I always wanted a waffle maker, like the round kind that you flip around. While my wife and I were dating, when we would walk by the kitchen section of Walmart I said we should get a waffle maker.
She said, "We already have one, it's a Belgian waffle maker."
Literally a week later we're walking by the kitchen section again and I innocently say, "We should get a waffle maker!" completely oblivious that I said it last week. She immediately got upset and said we just talked about it last time. I started repeating it for years because I saw it agitated her.
Years of doing this later, my wife tried to pull a fast one on me. We walk by the waffle makers and she said, "Hey Katha, we should get a waffle maker!" and I looked at her funny and said, "But we already have one, a Belgian waffle maker."
She got very angry.
My wife is a doctor so she works late. Often, especially during the winter, she will come home after dark. She street parks her car, and our street isn't very well lit (quiet dead end). If I hear the beep of her car lock, I'll run to the window, where I keep a D Cell MagLite, and shine a "spotlight" on the sidewalk to light her way as she walks in. She will sometimes run around trying to "escape" the light. It's fun.
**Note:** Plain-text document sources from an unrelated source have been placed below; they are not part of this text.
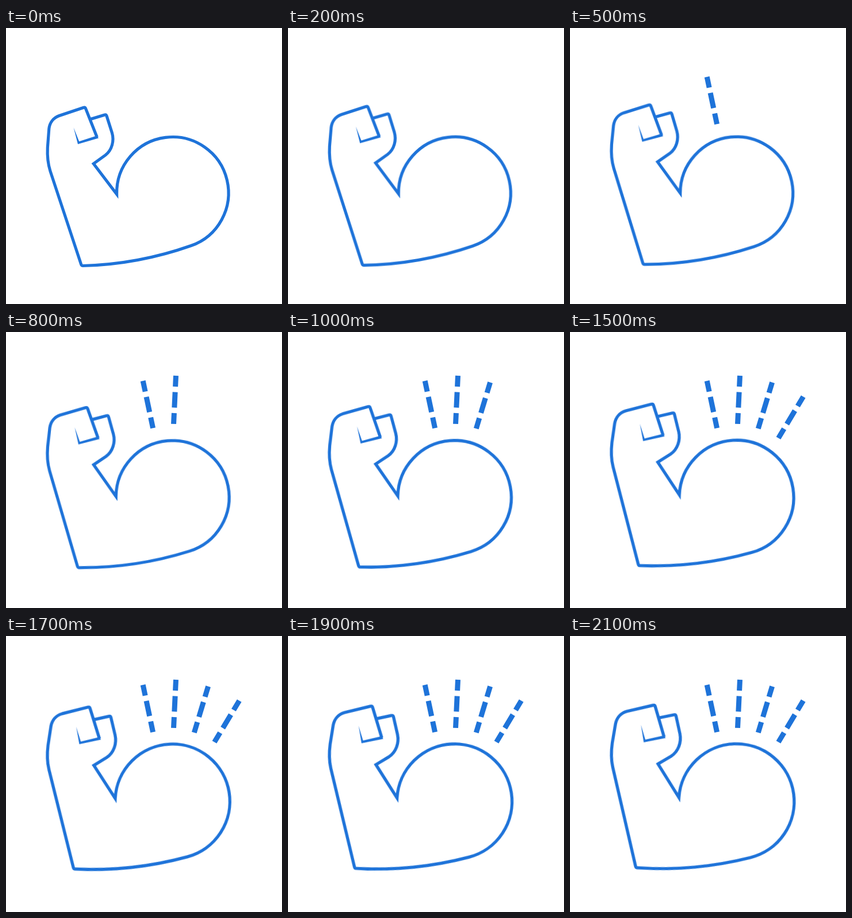
An HTML page for the animation above (2.2 s loop, 480 px wide and 480 px high).

```html
<!DOCTYPE html>
<html lang="en">
<head>
<meta charset="utf-8">
<title>Flexing arm</title>
<style>
  html, body { margin: 0; width: 100%; height: 100%; overflow: hidden; background: #fff; }
  svg { display: block; width: 100%; height: 100%; }

  .arm {
    fill: none;
    stroke: #1e73d9;
    stroke-width: 5.2;
    transform-origin: 290px 288px;
    animation: flex 2200ms steps(22, end) infinite;
  }
  .arm .nail { fill: #1e73d9; stroke: none; }

  .rays {
    stroke: #1e73d9;
    stroke-width: 9;
    stroke-dasharray: 19 9.5 27 9.5 19 20;
  }
  .rays line { animation: 2200ms step-end infinite; }
  .rays line:nth-child(1) { animation-name: ray1; }
  .rays line:nth-child(2) { animation-name: ray2; }
  .rays line:nth-child(3) { animation-name: ray3; }
  .rays line:nth-child(4) { animation-name: ray4; }

  /* the arm swells and tilts while the rays pop up one by one */
  @keyframes flex {
    from { transform: translate(0, 0) rotate(0deg) scale(1); }
    to { transform: translate(-0.4px, 1.2px) rotate(5.6deg) scale(1.034); }
  }
  @keyframes ray1 { 0% { opacity: 0; } 13.63%, 100% { opacity: 1; } }
  @keyframes ray2 { 0% { opacity: 0; } 27.27%, 100% { opacity: 1; } }
  @keyframes ray3 { 0% { opacity: 0; } 45.45%, 100% { opacity: 1; } }
  @keyframes ray4 { 0% { opacity: 0; } 59.09%, 100% { opacity: 1; } }
</style>
</head>
<body>
<svg viewBox="0 0 480 480">
  <g class="arm">
    <!-- forearm, fist and finger edge -->
    <path d="M147 158.5 L171 151.2 Q174.2 150.2 175.2 153.4 L184.3 182
             C188.5 196 184.5 212 173 221 L152.3 236 L192.6 289
             A97.2 97.2 0 1 1 322 378.5
             Q230 411 134 413.5 Q131.5 413.6 130.7 411.2
             L77 249 C72.5 235 71.5 224 72.3 208 L74.8 175
             C76 165 82 156.5 92 152.7 L134.5 138.5 Q137.6 137.4 138.7 140.4 L158.3 190"/>
    <path class="nail" d="M117.5 173 L125 202 L161 191.5 L158 187.3 L127.2 197.3 Z"/>
  </g>
  <g class="rays">
    <line x1="238.2" y1="85" x2="255.6" y2="167.3"/>
    <line x1="295.5" y1="76" x2="291.5" y2="160.2"/>
    <line x1="351.6" y1="87.6" x2="327.3" y2="168"/>
    <line x1="405.7" y1="112.5" x2="362.3" y2="184.8"/>
  </g>
</svg>
</body>
</html>
```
Racism is an insidious, and unfortunately prevalent, force in all of our daily lives. Maybe we're on the receiving end of it, being treated differently and losing opportunities because of others' preconceived notions.
Or maybe we're on the other side of things. Even those who aren't actively racist or discriminatory still have to process the world through the filters of the things they've been told about people who are different.